For many, a meal is incomplete without having a dessert or relishing something sweet. The Kerala cuisine takes incredible pride in its quintessential dessert, payasam, which was served even in the royal palaces. A delicious payasam is what gives an elaborate sadya (traditional feast), the perfect ending that it deserves. If the payasam doesn't taste as good, then the unique gastronomical experience of a having the sadya would be lost. Payasam, made by cooking rice or wheat in milk is served in almost all the Indian states.
Payasam definitely adorns the position of the graceful queen among the sweet dishes. In North India, it is called kheer, which came from ksheer, the Sanskrit word for milk. Meanwhile, our payasam becomes payasa in Kannada and Telugu. The Tamilians love their 'payasam' as much as we love ours.
South Indians mostly prefer adding jaggery and coconut milk in payasam. However, the North Indians stick with the basic ingredients of milk and sugar. The gil e firdaus is a delicious, thick dessert which is part of the traditional Hyderabadi cuisine. Milk and bottle gourd are the main ingredients in this special dish. It was during the Nawabi era that the gil e firdaus got discovered in the royal kitchen. Phirni, which is a popular dessert in North India, was gifted to us by the Persians. Fragrant rose water and dried fruits are abundantly added in firni.

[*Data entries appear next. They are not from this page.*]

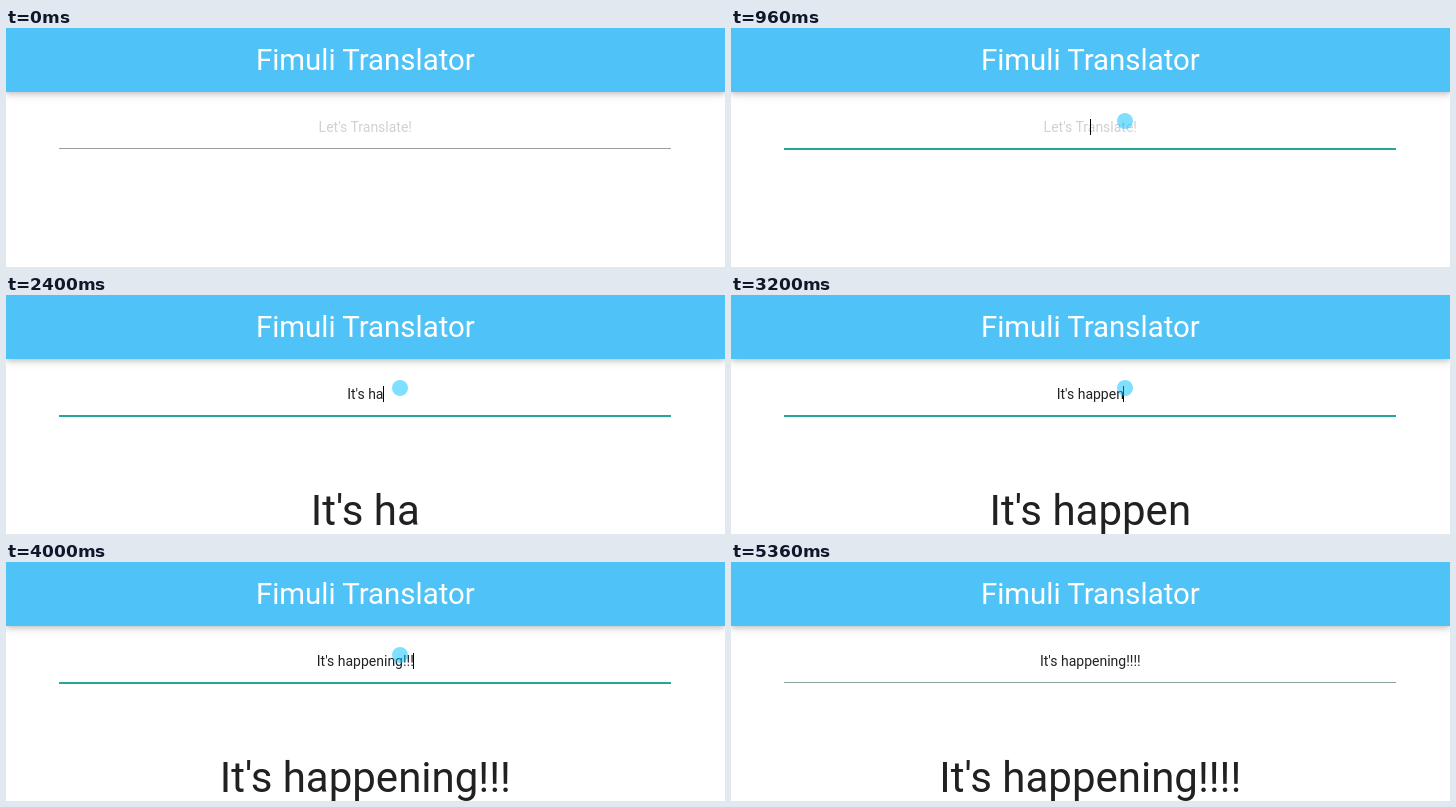
An HTML page that plays this animation: 719 by 239 pixels, repeating every 5.44 s.

```html
<!DOCTYPE html>
<html lang="en">
<head>
<meta charset="utf-8">
<title>Translator</title>
<style>
  html, body { margin: 0; width: 100%; height: 100%; overflow: hidden; background: #fff; }
  header {
    position: absolute; top: 0; left: 0; width: 100%; height: 64px; background: #4fc3f7;
    box-shadow: 0 2px 5px rgba(0, 0, 0, .16), 0 2px 10px rgba(0, 0, 0, .12);
  }
  svg { position: absolute; top: 0; left: 0; }
  text { font-family: Roboto, sans-serif; text-anchor: middle; white-space: pre; fill: #212121; }
</style>
</head>
<body>
<header></header>
<svg width="719" height="239">
  <text x="359.3" y="42" font-size="29.4" style="fill: #fff">Fimuli Translator</text>
  <text id="input" x="359.3" y="104" font-size="14"></text>
  <text id="output" x="359.3" y="230" font-size="42"></text>
  <rect id="line" x="53" y="120" width="612" height="1"/>
  <rect id="glow" x="53" y="121" width="612" height="1" fill="#26a69a"/>
  <rect id="caret" y="91" width="1" height="16"/>
  <circle id="pointer" r="8" fill="#00bfff"/>
</svg>
<script>
const LOOP = 5440, STEP = 80;
const PHRASE = "It's happening!!!!";
// Time at which each character of the phrase is typed
const KEYS = [1520, 1680, 1840, 2000, 2240, 2320, 2400, 2480, 2560, 2720,
              3200, 3360, 3440, 3520, 3760, 3920, 4000, 4160];
// Pointer path: time, x, y
const PATH = [[240, 487, 31], [560, 397, 94], [640, 389, 103], [720, 392, 97], [800, 394, 93]];
const GREY = [158, 158, 158], TEAL = [38, 166, 154];

const [input, output, line, glow, caret, pointer] =
  ["input", "output", "line", "glow", "caret", "pointer"].map(id => document.getElementById(id));

const set = (el, attrs) => {
  for (const name in attrs) el.setAttribute(name, attrs[name]);
};
const ramp = (t, from, to) => Math.min(1, Math.max(0, (t - from) / (to - from)));
const mix = (a, b, k) => a + (b - a) * k;

function pointerAt(t) {
  let i = 0;
  while (i < PATH.length - 2 && t > PATH[i + 1][0]) i++;
  const [t0, x0, y0] = PATH[i], [t1, x1, y1] = PATH[i + 1];
  const k = ramp(t, t0, t1);
  const eased = i ? k : k * k * (3 - 2 * k);
  return { cx: mix(x0, x1, eased), cy: mix(y0, y1, eased) };
}

function draw(t) {
  const typed = PHRASE.slice(0, KEYS.filter(key => key <= t).length);
  input.textContent = typed || "Let's Translate!";
  input.style.fill = typed ? "#212121" : "#d1d1d1";
  output.textContent = typed.trim();

  const focus = t < 5200 ? ramp(t, 720, 960) : 1 - ramp(t, 5200, 5400);
  set(line, { fill: `rgb(${GREY.map((c, i) => mix(c, TEAL[i], focus))})` });
  set(glow, { opacity: t < 5360 ? focus : 0 });

  const width = typed ? input.getComputedTextLength() : 0;
  const caretOn = t >= 800 && t < 4640 || t >= 5120 && t < 5280;
  set(caret, { x: Math.floor(359.3 + width / 2), opacity: +caretOn });

  set(pointer, { ...pointerAt(t), opacity: t < 240 ? 0 : 0.5 * (1 - ramp(t, 4480, 4640)) });
}

const start = performance.now();
function tick() {
  const t = (performance.now() - start) % LOOP;
  draw(Math.floor(t / STEP) * STEP);
  requestAnimationFrame(tick);
}
tick();
</script>
</body>
</html>
```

A unique rice payasam is believed to have originated, around 2000 years ago, in the temple town of Puri in Odisha. The goyinda godi is a sweet dish, associated with the famous Konark temple here. It is believed that this dessert played a vital role in explaining an important engineering feature while building the foundation of the temple. The foundation, which was supposed to be built above the anchoring spot in the ocean, couldn't be constructed, despite trying hard. Finally, the chief engineer's son discovered that the foundation could be built if a bridge is constructed from below. He explained it by dropping rice balls into a bowl of thick dessert. The dessert which was used for that later became famous as the goyinta godi. The legends say that this sweet dish was served as part of the evening snacks in the palace of emperor Ashoka.
The Bengali payesh too is believed to be more than 2000 years old.
The payox prepared in the Eastern parts of India has a distinct light red hue. They use lots of fresh cherries which gives it the pleasant colour. Instead of rice, sago pearls are added in payox. In Bihar, sugar or jaggery is interchangeably used in the chaval ki kheer.